◆ DATA TO USE ◆
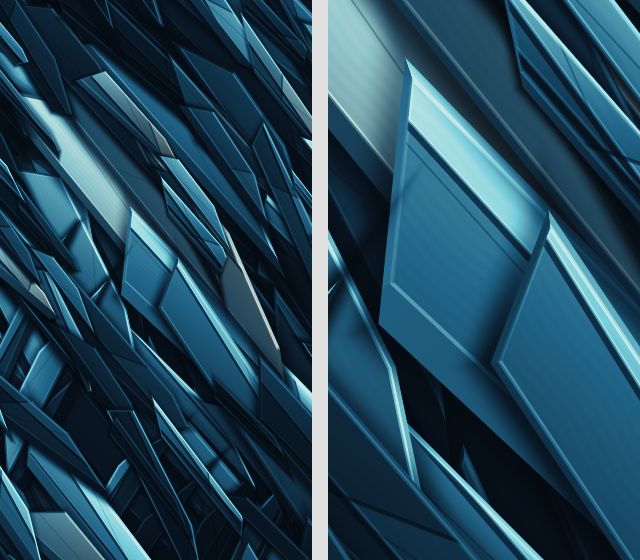
Left: the whole. Right: its middle third, enlarged.
This background is drawn by a Shadertoy shader. Its source:

```glsl
// Overlapping bevelled metal blades in deep blue and cyan, raked down a diagonal.

const int LAYERS = 9;
// Per layer, back to front: direction (radians), cell size, presence, brightness
const vec4 LAYER[LAYERS] = vec4[](
    vec4(-1.10, 0.25, 0.95, 0.65),
    vec4(-0.72, 0.30, 0.90, 0.75),
    vec4(-1.04, 0.40, 0.85, 0.95),
    vec4(-0.84, 0.56, 0.85, 1.12),
    vec4( 1.05, 0.30, 0.80, 0.80),
    vec4(-0.90, 0.48, 0.50, 1.12),
    vec4(-0.76, 0.30, 0.36, 1.00),
    vec4(-1.06, 0.24, 0.24, 1.00),
    vec4(-0.86, 0.16, 0.18, 1.00));

// Tone ramp from deep shadow to highlight
const vec3 RAMP[7] = vec3[](
    vec3(0.014, 0.034, 0.056), vec3(0.04, 0.10, 0.155), vec3(0.07, 0.235, 0.335),
    vec3(0.13, 0.40, 0.54), vec3(0.32, 0.61, 0.69), vec3(0.47, 0.81, 0.86),
    vec3(0.78, 0.91, 0.90));

const float CELL_ASPECT = 0.28;          // cell height relative to its length
const float ANGLE_JITTER = 0.09;
const vec2 LIGHT_CENTER = vec2(0.36, 0.60);
const float LIGHT_RADIUS = 0.42;
const float SHADOW_REACH = 0.06;         // in cell sizes
const float SHADOW_DEPTH = 0.72;
const float RIM_WIDTH = 0.0012;
const vec3 WARM_GREY = vec3(1.05, 1.0, 0.94);

vec4 hash4(vec3 p) {
    vec4 q = fract(p.xyzx * vec4(0.1031, 0.1030, 0.0973, 0.1099));
    q += dot(q, q.wzxy + 33.33);
    return fract((q.xxyz + q.yzzw) * q.zywx);
}

vec2 rotate(vec2 p, float a) {
    float c = cos(a), s = sin(a);
    return vec2(c * p.x - s * p.y, s * p.x + c * p.y);
}

// Coverage of the region d < 0, smoothed over one pixel
float fill(float d, float px) { return clamp(0.5 - d / px, 0.0, 1.0); }

float stroke(float d, float width, float px) {
    return fill(abs(d) - width, px) * min(1.0, 2.0 * width / px + 0.3);
}

// Distance to a slanted plane; slant 0 faces along the blade
float slantedPlane(vec2 q, float slant) {
    return dot(q, vec2(cos(slant), sin(slant)));
}

// Random end slant that is never square
float endSlant(float h) { return sign(h - 0.5) * mix(0.45, 1.15, abs(2.0 * h - 1.0)); }

// Paints one blade over the surface (x: tone, y: warmth)
void paintBlade(inout vec2 surface, vec2 q, float size, vec4 shape, vec4 look,
                float light, float glow, float px) {
    float len = size * mix(0.50, 0.80, shape.x);
    float halfWidth = size * mix(0.05, 0.12, shape.y);
    vec2 taper = (shape.zw - 0.35) * 0.7 * halfWidth / len;

    // Bounding planes: upper side with a chamfer, lower side, both ends
    float upper = q.y - halfWidth + taper.x * q.x;
    upper = max(upper, slantedPlane(q - vec2(len * (look.w - 0.2), halfWidth), 1.27));
    float lower = -q.y - halfWidth + taper.y * q.x;
    vec2 tip = vec2(len, 0.0);
    float ends = max(slantedPlane(q - tip, endSlant(look.z)),
                     slantedPlane(-q - tip, endSlant(look.w)));
    float d = max(max(upper, lower), ends);

    // Contact shadow, deepest below the lower side
    float shade = 1.0 - smoothstep(0.0, SHADOW_REACH * size, d);
    float facing = mix(0.45, 1.0, smoothstep(-halfWidth, halfWidth, -q.y));
    surface.x *= 1.0 - SHADOW_DEPTH * facing * shade * shade;
    if (d > px) return;

    // The top face is inset by a thick lower wall and thin bevels
    float bevel = 0.010 * size;
    float wall = halfWidth * mix(0.12, 0.80, shape.w * shape.w);
    float top = max(max(upper + bevel, lower + wall), ends + bevel);

    float along = q.x / len;
    float base = (0.95 + 4.7 * pow(look.x, mix(2.5, 1.25, glow))) * light;
    float face = base * (1.0 - (look.y - 0.1) * 0.55 * along);
    face *= 1.0 + 0.14 * q.y / halfWidth + 0.01 * sin(q.y * 900.0 + 2.0 * sin(q.x * 61.0));

    // Stacked slats: each step darkens the face below a bright edge
    float slats = step(0.4, look.w) + step(0.75, look.w);
    for (float s = 0.0; s < slats; s++) {
        float seam = q.y - halfWidth * (look.z - 0.35 - 0.45 * s) + (0.05 - 0.09 * s) * q.x;
        face *= 1.0 - 0.36 * fill(seam, px);
        face *= 1.0 - 0.5 * stroke(seam + 2.5 * RIM_WIDTH, RIM_WIDTH * 1.5, px);
        face += 0.9 * light * stroke(seam, RIM_WIDTH * 0.7, px);
    }

    // Cross cut and straight hairline scratches
    float cut = slantedPlane(q - vec2(len * (look.y - 0.5), 0.0), endSlant(shape.x));
    face *= 1.0 - 0.22 * step(0.5, shape.y) * fill(cut, px);
    face *= 1.0 - 0.45 * step(0.5, shape.y) * stroke(cut, RIM_WIDTH, px);
    float scratch = q.y + (look.y - 0.5) * q.x;
    face *= 1.0 - 0.2 * stroke(scratch, RIM_WIDTH * 0.5, px);

    // Side facets, lit by the plane they belong to
    float side = base * 0.6;
    side = mix(side, base * 1.2 + 0.4, fill(max(lower, ends) - upper, px));
    float onWall = fill(max(upper, ends) - lower - wall + bevel, px);
    side = mix(side, base * (0.42 - 0.14 * along), onWall);

    // Bright rim along the long edges, faint across the ends
    float tone = mix(side, face, fill(top, px));
    float glint = step(0.85, look.y) * 2.0 + 1.25;
    float longEdge = mix(0.35, 1.0, step(ends + bevel, max(upper + bevel, lower + wall)));
    tone += glint * light * longEdge * stroke(top, RIM_WIDTH, px) * (0.75 - 0.3 * along);

    float warm = smoothstep(0.72, 0.95, shape.z) * smoothstep(1.6, 3.2, tone);
    surface = mix(surface, vec2(tone, warm * (0.5 + 0.35 * along)), fill(d, px));
}

void mainImage(out vec4 fragColor, in vec2 fragCoord) {
    float px = 1.0 / iResolution.y;
    vec2 p = fragCoord * px;
    vec2 surface = vec2(0.5, 0.0);

    for (int i = 0; i < LAYERS; i++) {
        vec4 layer = LAYER[i];
        vec2 cellSize = layer.y * vec2(1.0, CELL_ASPECT);
        vec2 local = rotate(p, -layer.x);
        vec2 home = floor(local / cellSize);
        for (int k = 0; k < 9; k++) {
            vec2 cell = home + vec2(k % 3 - 1, k / 3 - 1);
            vec4 place = hash4(vec3(cell, float(i) * 7.0 + 3.0));
            vec4 shape = hash4(vec3(cell + 17.0, float(i) * 5.0 + 41.0));
            vec4 look = hash4(vec3(cell + 53.0, float(i) * 3.0 + 89.0));
            vec2 center = (cell + 0.5 + (place.xy - 0.5) * vec2(0.6, 0.8)) * cellSize;
            vec2 spot = rotate(center, layer.x);
            // Rising blades stay in the lower left corner
            bool outside = layer.x > 0.0 && spot.x + spot.y > 0.5;
            if (place.z > layer.z || outside) continue;
            vec2 offset = (spot - LIGHT_CENTER) / LIGHT_RADIUS;
            float glow = exp(-dot(offset, offset));
            float light = layer.w * (0.72 + 0.36 * glow);
            vec2 q = rotate(local - center, (place.w - 0.5) * 2.0 * ANGLE_JITTER);
            paintBlade(surface, q, layer.y, shape, look, light, glow, px);
        }
    }

    // Tone to colour, with some bright blades turned to warm grey
    float tone = clamp(surface.x, 0.0, 5.999);
    int stop = int(tone);
    vec3 color = mix(RAMP[stop], RAMP[stop + 1], fract(tone));
    float luma = dot(color, vec3(0.3, 0.59, 0.11));
    color = mix(color, luma * WARM_GREY, clamp(surface.y, 0.0, 0.8));
    fragColor = vec4(color, 1.0);
}
```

◆ WHAT IS REQUIRED ◆
Lines of the data above that include the string "halfWidth" must each be copied.

◆ RESULT ◆
    float halfWidth = size * mix(0.05, 0.12, shape.y);
    vec2 taper = (shape.zw - 0.35) * 0.7 * halfWidth / len;
    float upper = q.y - halfWidth + taper.x * q.x;
    upper = max(upper, slantedPlane(q - vec2(len * (look.w - 0.2), halfWidth), 1.27));
    float lower = -q.y - halfWidth + taper.y * q.x;
    float facing = mix(0.45, 1.0, smoothstep(-halfWidth, halfWidth, -q.y));
    float wall = halfWidth * mix(0.12, 0.80, shape.w * shape.w);
    face *= 1.0 + 0.14 * q.y / halfWidth + 0.01 * sin(q.y * 900.0 + 2.0 * sin(q.x * 61.0));
        float seam = q.y - halfWidth * (look.z - 0.35 - 0.45 * s) + (0.05 - 0.09 * s) * q.x;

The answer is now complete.